Ripples do not need mining, the founding company, OpenCoin, has already premined one hundred billion ripples, instead of creating more units, like the Bitcoin network does, Ripple works the other way around and reduces the fixed number of available ripples by distributing them to others.
An example of a Ripple trade could consist in you loading Bitcoins to your Ripple address (they all start with r and look like a Bitcoin address, example of my public ripple: rpzoTc4YVnRig39MqZqYVM9ae1LhPAnMLj), transfer that money to a different Ripple account and convert it back to Dollars using a gateway. Ripple to Ripple transfer fees are tiny or free, but when you use an intermediary gateway to exchange different digital currencies, the intermediary will charge you for the service, in that sense is not any cheaper than a Bitcoin exchanger.
Advantages of using Ripple over Paypal are that opening an account requires no ID verification, transactions can not be reserved, fees are tiny and it can be used worldwide to buy anything you like without worrying about terms and conditions. The huge disadvantage over Paypal is that unless it takes off, it will not be easy to convert ripples into physical items or hard currency.
A comparison of Ripple vs Bitcoin should not apply here because Bitcoin is a digital currency and Ripple a currency exchange network and payment processor more similar to Paypal or MtGox.
There are Ripple detractors pointing out that Ripple founders, OpenCoin, keep 20% of the mined ripples for themselves, many Bitcoiners make profit too so I can’t really hold that against them, more worrying to me is Ripple being vulnerable to collapse if the authorities raid all of the trading gateways or they force the gateway operator to allow bugging equipment to be installed in the server.

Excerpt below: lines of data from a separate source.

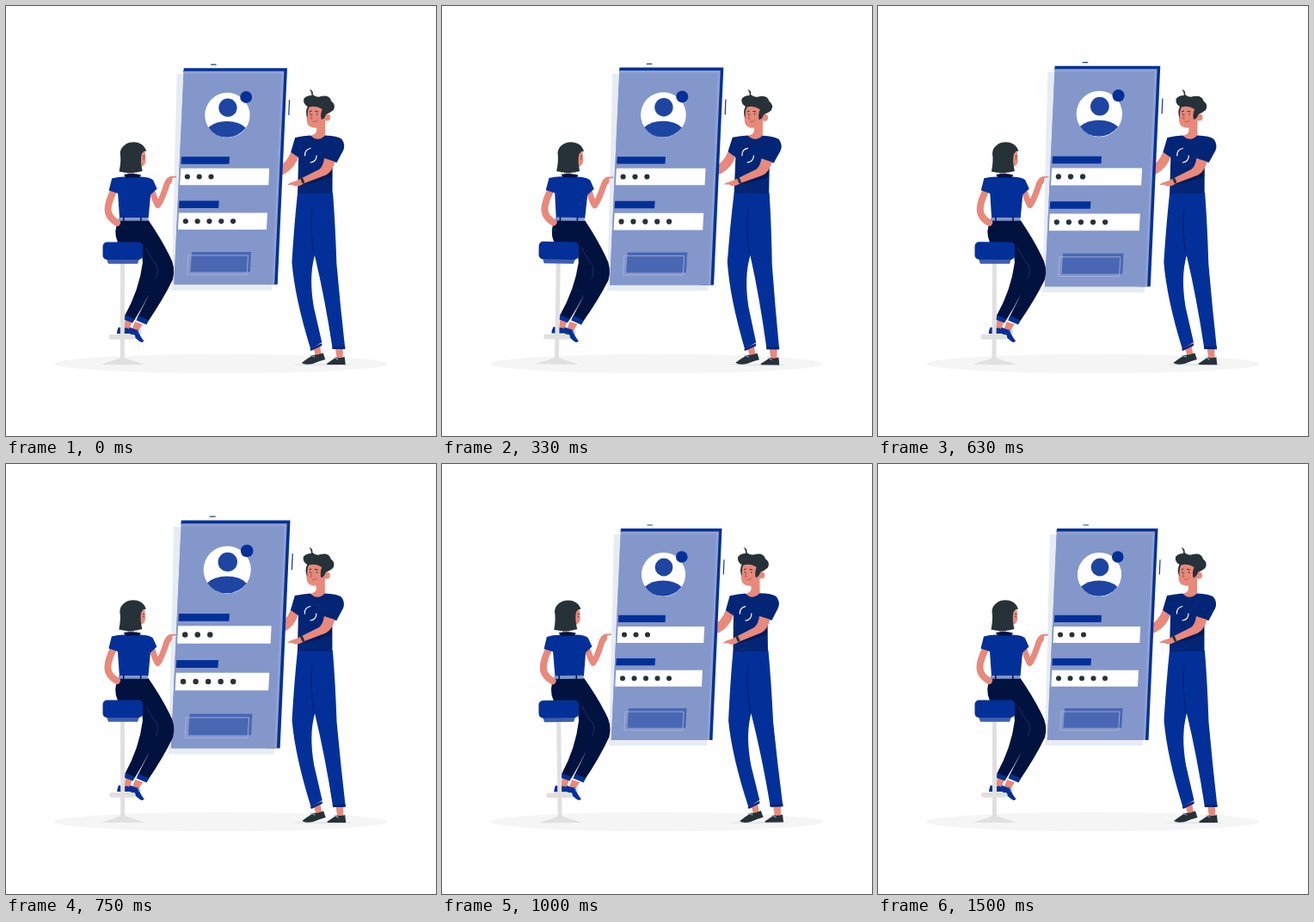
Recreate the animation shown at these times as an HTML page. Size 500x500 px, loop 1540 ms.

```html
<!DOCTYPE html>
<html lang="en">
<head>
<meta charset="utf-8">
<style>
  html, body { margin: 0; width: 100%; height: 100%; overflow: hidden; background: #fff; }
  svg { display: block; width: 100vw; height: 100vh; }
  .blue { fill: #033098; }
  .shirt { fill: #022576; }
  .navy { fill: #02123f; }
  .skin { fill: #e8897b; }
  .ink { fill: #263238; }
  .grey { fill: #e0e0e0; }
  .white { fill: #fff; }
  .line { fill: none; stroke-linecap: round; stroke-linejoin: round; }
  .limb { stroke: #e8897b; }
</style>
</head>
<body>
<svg viewBox="0 0 500 500">
  <ellipse cx="249.5" cy="416" rx="193.5" ry="11" fill="#f5f5f5"/>

  <g id="man">
    <ellipse cx="368" cy="417" rx="34" ry="1.2" fill="#e3e6ec"/>
    <path class="skin" d="M331 170L340 175Q336 188 324 195L314 199V189Q326 183 331 170Z"/>
    <path class="skin" d="M357 396L365 393 367 406H360ZM383 397H392L392 410H385Z"/>
    <path class="ink" d="M344 415Q349 411 357 406Q363 406 369 403.5L371.5 411Q364 413 357 416Q348 418 344 415ZM373 416Q379 412 384 408.5Q389 410 394 408L395 417H374Z"/>
    <path class="line" stroke="#9fb0d8" stroke-width="1" d="M354 406L359 408M382 408.500L386 411"/>
    <path class="blue" d="M339 217H380Q383 255 384.500 300Q389 350 394.500 398L380 399Q371 340 359 290Q352 315 358 350L367.500 391 354.500 399Q336 340 332.500 298Q335 255 339 217Z"/>
    <path class="line" stroke="#02257c" stroke-width="1.500" d="M356 235Q353 255 358 288"/>
    <path class="shirt" d="M353.500 399L367.500 392V395L355 401ZM379.500 396L394.500 395.500V399H380Z"/>
    <path class="skin" d="M361 137L371 133V150Q374 155 363 156Q354 155 354 151Q361 149 361 145Z"/>
    <path class="shirt" d="M336 153Q346 151 354 150.500Q362 159 371 150.500Q385 151 390 154.500Q395 161 392 168L384.500 182 379.500 181V218H339L340 176 331 170Z"/>
    <path fill="#021a58" d="M341 208L372 194 379 184V198Q358 207 341 208Z"/>
    <path class="line" stroke="#fff" stroke-width="1.200" d="M347.500 174Q347 167 354 165.500M354 182Q361 181 361 174"/>
    <path class="skin" d="M370 177L382.500 181Q379 193 372 196.500L347 206Q341 210 336 209.500L333 208 327 208Q329 205.500 338 203L364 190Q369 186 370 177Z"/>
    <path class="line" stroke="#263238" stroke-width="3" d="M343.500 200.500L345.500 205"/>
    <path class="skin" d="M351 115L349.500 128Q349 138 353 140Q358 143 364 141Q369 139 371 133V116Z"/>
    <circle class="skin" cx="373" cy="129.500" r="4"/>
    <path class="ink" d="M352.500 97Q357.500 98 356.500 103Q361 107 366 105Q376 103 378 110.500Q384 115 380.500 121Q377 124 372 126Q370 132 366.500 132Q365 126 367.500 120Q360 115 352.500 117.500Q350 121 350.500 131Q347 123 350.500 117Q345 114 346 108Q349 104 355 104Q355.500 100 352.500 97Z"/>
    <path class="line" stroke="#263238" stroke-width="1" d="M353 123L355 122M359.500 122.500L362.500 123M354 125.500V126.500M361.500 125.500V126.500"/>
    <path class="line" stroke="#a44f49" stroke-width=".8" d="M356 126L354 131H356M356.500 134.500Q360 135.500 362 132.500"/>
  </g>

  <g id="phone">
    <path fill="#e7ebf4" d="M200 82H319L308 327.500H194Z"/>
    <path class="blue" d="M208 75H325.500L314.500 321H300L207.500 79Z"/>
    <path fill="#91a2d0" d="M207.800 78.500H322L311 321H196.800Z"/>
    <path fill="#8497ca" d="M207.700 81.500H319L308.300 321H196.800Z"/>
    <path class="line" stroke="#1d3c92" stroke-width="1.200" d="M239 71H244.500M328 111.500L327.300 128"/>
    <circle class="white" cx="257.500" cy="128.500" r="25.600"/>
    <g fill="#1f45a3">
      <circle cx="258" cy="120" r="10.400"/>
      <path d="M236 142.500Q244 135.500 257 135.500Q271 135.500 278.500 143Q270 153.500 257 153.800Q243 153.500 236 142.500Z"/>
    </g>
    <circle class="blue" cx="278.800" cy="108" r="6.800"/>
    <path class="blue" d="M205.300 175.800H260L259.500 184H204.800ZM202.800 226H248L247.500 234.300H202.300Z"/>
    <path class="white" d="M204.500 189H305.200L304.300 208H203.500ZM202.300 239.700H303L302 258.700H201.300Z"/>
    <g id="dots" class="ink"></g>
    <path fill="#4a67b3" d="M217 284H284.500L283.300 306.800H215.500Z"/>
    <path fill="none" stroke="#a9b6db" stroke-width=".8" d="M213 288H281L279.700 309.700H212Z"/>
  </g>

  <g id="woman">
    <path class="skin" d="M139 364L147 367 143 377 137 375ZM150 367L159 370 154 378 147 375Z"/>
    <path class="blue" d="M131 373.500Q137 375 142 374.500L148 381H129Q129 377 131 373.500ZM144 373.500Q149 376 154 376.500Q155 383 160.500 389.500Q159 392 155.500 390L142 379Z"/>
    <path class="line" stroke="#b4c1e2" stroke-width="1" d="M153 377.500L157 377M154 380L157 379.500"/>
    <path class="navy" d="M131 249H165.500Q180 270 190 290Q198 304 194 318Q183 341 164.500 368L152.500 363Q165 340 174.500 316Q166 339 149.500 365L138 360.500Q155 330 159 298L157 280 130 275Q124 262 131 249Z"/>
    <path class="line" stroke="#263d77" stroke-width=".7" d="M163 282Q170 296 175 301Q178 308 174.500 316"/>
    <path class="blue" d="M139 359.500L150 364 147.500 368.500 137 364.500ZM154 360L166 365.500 163.500 370.500 151.500 365.500Z"/>

    <path class="line limb" stroke-width="8" d="M124.500 216Q116 234 119.500 242Q122 248 129 252"/>
    <path class="line limb" stroke-width="7" d="M170.500 217Q174 228 176.500 231.500Q181 226 187 207"/>
    <path class="skin" d="M183.500 207Q186 199 191 198L198 197.800V199.200L193 200.200Q194 205 190 208Z"/>
    <path class="skin" d="M141 189H149V199H141Z"/>
    <path class="blue" d="M123 200.500Q130 198.500 138 198.500H156Q168 199 171 202.500L175.500 212.500 168 219.500 165.500 247H132L130 218 119.500 214.500Z"/>
    <path class="navy" d="M137 196Q147 194 157 196.500L155 199.500H139Z"/>
    <path fill="#7f96cb" d="M131 246H165V249.800H131Z"/>
    <path class="navy" d="M136 245.500H137.500V250.500H136ZM156 245.500H157.500V250.500H156Z"/>
    <path class="skin" d="M154 170L161.500 169.500 162.300 180Q161 187 156 187Z"/>
    <path class="line" stroke="#263238" stroke-width=".8" d="M159.500 174.500L161 174.500M160 177V178"/>
    <path class="ink" d="M138 161.500C145 156 160 157 163 169Q160 168 157.500 172Q155.500 180 158.500 192Q146 196 131.500 192.500Q134 180 132.500 171Q133 165 138 161.500Z"/>

    <path class="grey" d="M133 299H138V409Q142 411 151 413.500L161 417H111L121 413.500Q130 411 133 409Z"/>
    <rect class="grey" x="120" y="382" width="30.500" height="5.800" rx="2.500"/>
    <path fill="#3f5eb0" d="M117 294H155L153 299.800H119Z"/>
    <rect class="blue" x="112.500" y="274.500" width="46.500" height="20.500" rx="5"/>
  </g>
</svg>
<script>
const el = id => document.getElementById(id);
const row = (x, y, n) => Array.from({ length: n }, (_, i) =>
  `<circle cx="${x + i * 13.5}" cy="${y}" r="3"/>`).join('');
el('dots').innerHTML = row(212, 198.5, 3) + row(210, 249.2, 5);

// Linear interpolation through [phase, value] stops
function track(p, stops) {
  const i = Math.max(1, stops.findIndex(s => s[0] >= p));
  const [a, u] = stops[i - 1], [b, v] = stops[i];
  return u + (v - u) * (p - a) / (b - a);
}
const beat = [[0, 1], [.1, 1.1], [.3, 1], [.4, 1], [.5, 1.1], [.6, 1], [1, 1]];
const sway = [[0, 0], [.25, 1], [.75, -1], [1, 0]];

function draw() {
  const p = Math.min(1, performance.now() % 1540 / 1500 + .022);
  const angle = track(p, sway);
  el('phone').setAttribute('transform', `translate(261 199) scale(${track(p, beat)}) translate(-261 -199)`);
  el('man').setAttribute('transform', `rotate(${angle} 358 257)`);
  el('woman').setAttribute('transform', `rotate(${angle} 155 288)`);
  requestAnimationFrame(draw);
}
draw();
</script>
</body>
</html>
```
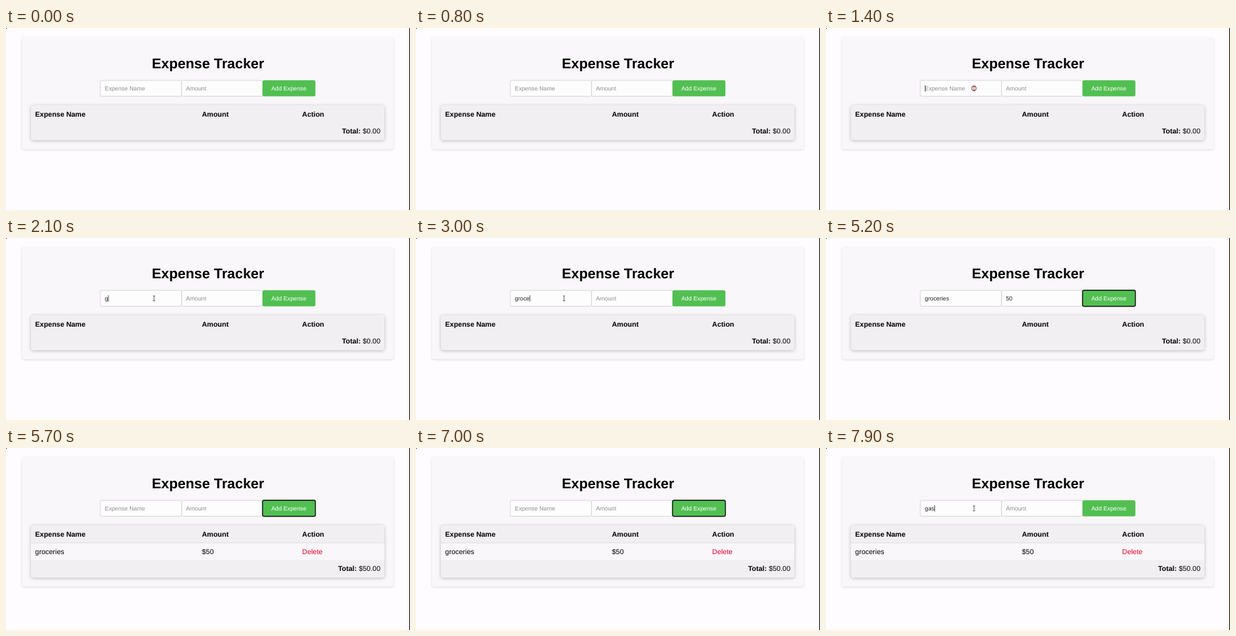
These frames come from a looping animation (600 by 271 pixels, 8000 ms). An HTML page:

```html
<!DOCTYPE html>
<html lang="en">
<head>
<meta charset="utf-8">
<title>Expense Tracker</title>
<style>
  html, body { margin: 0; width: 100%; height: 100%; overflow: hidden; background: #fefcfe; }
  svg { display: block; font: 10.5px "Liberation Sans", Arial, sans-serif; text-rendering: geometricPrecision; }
  .bold { font-weight: 700; }
  .small { font-size: 8.75px; }
  .field { fill: #fefdfe; stroke: #d6d4d6; }
  #card { fill: #f9f7f9; filter: drop-shadow(0 1px 1.5px rgba(0, 0, 0, .13)); }
  #table { fill: #f1eff1; filter: drop-shadow(0 1.5px 2.5px rgba(0, 0, 0, .24)); }
</style>
</head>
<body>
<svg width="600" height="271" viewBox="0 0 600 271">
  <rect id="card" x="23.5" y="13.5" width="552.5" height="167" rx="4"/>
  <text class="bold" x="300" y="60" font-size="21" text-anchor="middle">Expense Tracker</text>

  <rect class="field" x="140" y="78" width="120.5" height="23.7" rx="2"/>
  <rect class="field" x="260.8" y="78" width="120.2" height="23.7" rx="2"/>
  <text class="small" id="name" x="146.8" y="93"/>
  <text class="small" id="amount" x="267.2" y="93"/>
  <rect id="button" x="381" y="77.8" width="78.5" height="24" rx="2.6" fill="#52bf52"/>
  <text class="small" x="420" y="93" fill="#fff" text-anchor="middle">Add Expense</text>

  <rect id="table" x="37" y="115" width="525" height="52" rx="4"/>
  <g class="bold">
    <text x="43.3" y="132">Expense Name</text>
    <text x="291" y="132">Amount</text>
    <text x="439.8" y="132">Action</text>
  </g>
  <g id="row">
    <path d="M37 141h525v26h-525z" fill="#f9f7f9"/>
    <path d="M37 141.3h525" stroke="#dddbdd" stroke-width=".8"/>
    <text x="43.3" y="157.7">groceries</text>
    <text x="291" y="157.7">$50</text>
    <text x="439.8" y="157.7" fill="#e3002b">Delete</text>
  </g>
  <text id="total" x="556" text-anchor="end"><tspan class="bold">Total:</tspan> <tspan id="sum"/></text>

  <rect id="caret" y="85.3" width=".8" height="9.4" fill="#222"/>
  <g id="pointer" fill="none" stroke="#555" stroke-width=".9">
    <circle id="ring" cx="219.8" cy="89.8" r="3.2" stroke="#b3333c" stroke-width="1.1"/>
    <path d="M218.2 86.2h3.4M219.9 86.2v7.4M218.2 93.6h3.4"/>
  </g>
  <path d="M599 0h1v271h-1zM0 0h1v1h-1z" fill="#000"/>
</svg>
<script>
const $ = id => document.getElementById(id);
const LOOP = 8000, ADD = 5300;
const firstKeys = [2100, 2300, 2500, 2700, 2900, 3200, 3400, 3600, 3800];
const amountKeys = [4600, 4800];
const secondKeys = [7500, 7700, 7800];
// [start, end, focused part]
const focusSpans = [[1300, 4300, "name"], [4300, 5100, "amount"], [5100, 7200, "button"], [7200, LOOP, "name"]];

const within = (t, a, b) => t >= a && t < b;
const typed = (word, keys, t) => word.slice(0, keys.filter(k => k <= t).length);
const show = (id, on) => $(id).setAttribute("visibility", on ? "visible" : "hidden");

function fillField(id, value, hint) {
  $(id).textContent = value || hint;
  $(id).setAttribute("fill", value ? "#222" : "#8e8c8e");
}

function draw(t) {
  const added = t >= ADD;
  const shift = added ? 26 : 0;
  const values = {
    name: added ? typed("gas", secondKeys, t) : typed("groceries", firstKeys, t),
    amount: added ? "" : typed("50", amountKeys, t)
  };
  fillField("name", values.name, "Expense Name");
  fillField("amount", values.amount, "Amount");

  $("card").setAttribute("height", 167 + shift);
  $("table").setAttribute("height", 52 + shift);
  $("total").setAttribute("y", 157.3 + shift);
  $("sum").textContent = added ? "$50.00" : "$0.00";
  show("row", added);

  const span = focusSpans.find(([a, b]) => within(t, a, b));
  const focus = span && span[2];
  $("button").setAttribute("stroke", focus === "button" ? "#111" : "none");
  $("button").setAttribute("stroke-width", 1.4);

  // The caret restarts its blink at every key press
  const inField = focus in values;
  if (inField) {
    const since = Math.max(span[0], ...[...firstKeys, ...amountKeys, ...secondKeys].filter(k => k <= t));
    const width = values[focus] ? $(focus).getComputedTextLength() : 0;
    $("caret").setAttribute("x", +$(focus).getAttribute("x") + width);
    show("caret", (t - since) % 1060 < 530);
  } else show("caret", false);

  show("pointer", within(t, 1100, 3900) || t >= 7100);
  $("ring").setAttribute("opacity", within(t, 1300, 1600) || within(t, 7200, 7400) ? 1 : 0);
}

function frame(now) {
  draw(now % LOOP);
  requestAnimationFrame(frame);
}
draw(0);
requestAnimationFrame(frame);
</script>
</body>
</html>
```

Unlike Bitcoin, where the customer can also be a miner, in Ripple you can’t do anything without a gateway administering transactions.
It is good to have alternatives, and perhaps one could use Ripple to make money transactions harder to track but I don’t see too many reasons to use them over let’s say Bitcoin exchanger MtGox. Even with redundant P2P servers, Ripple is still vulnerable to server seizure, just not as much as a single server system.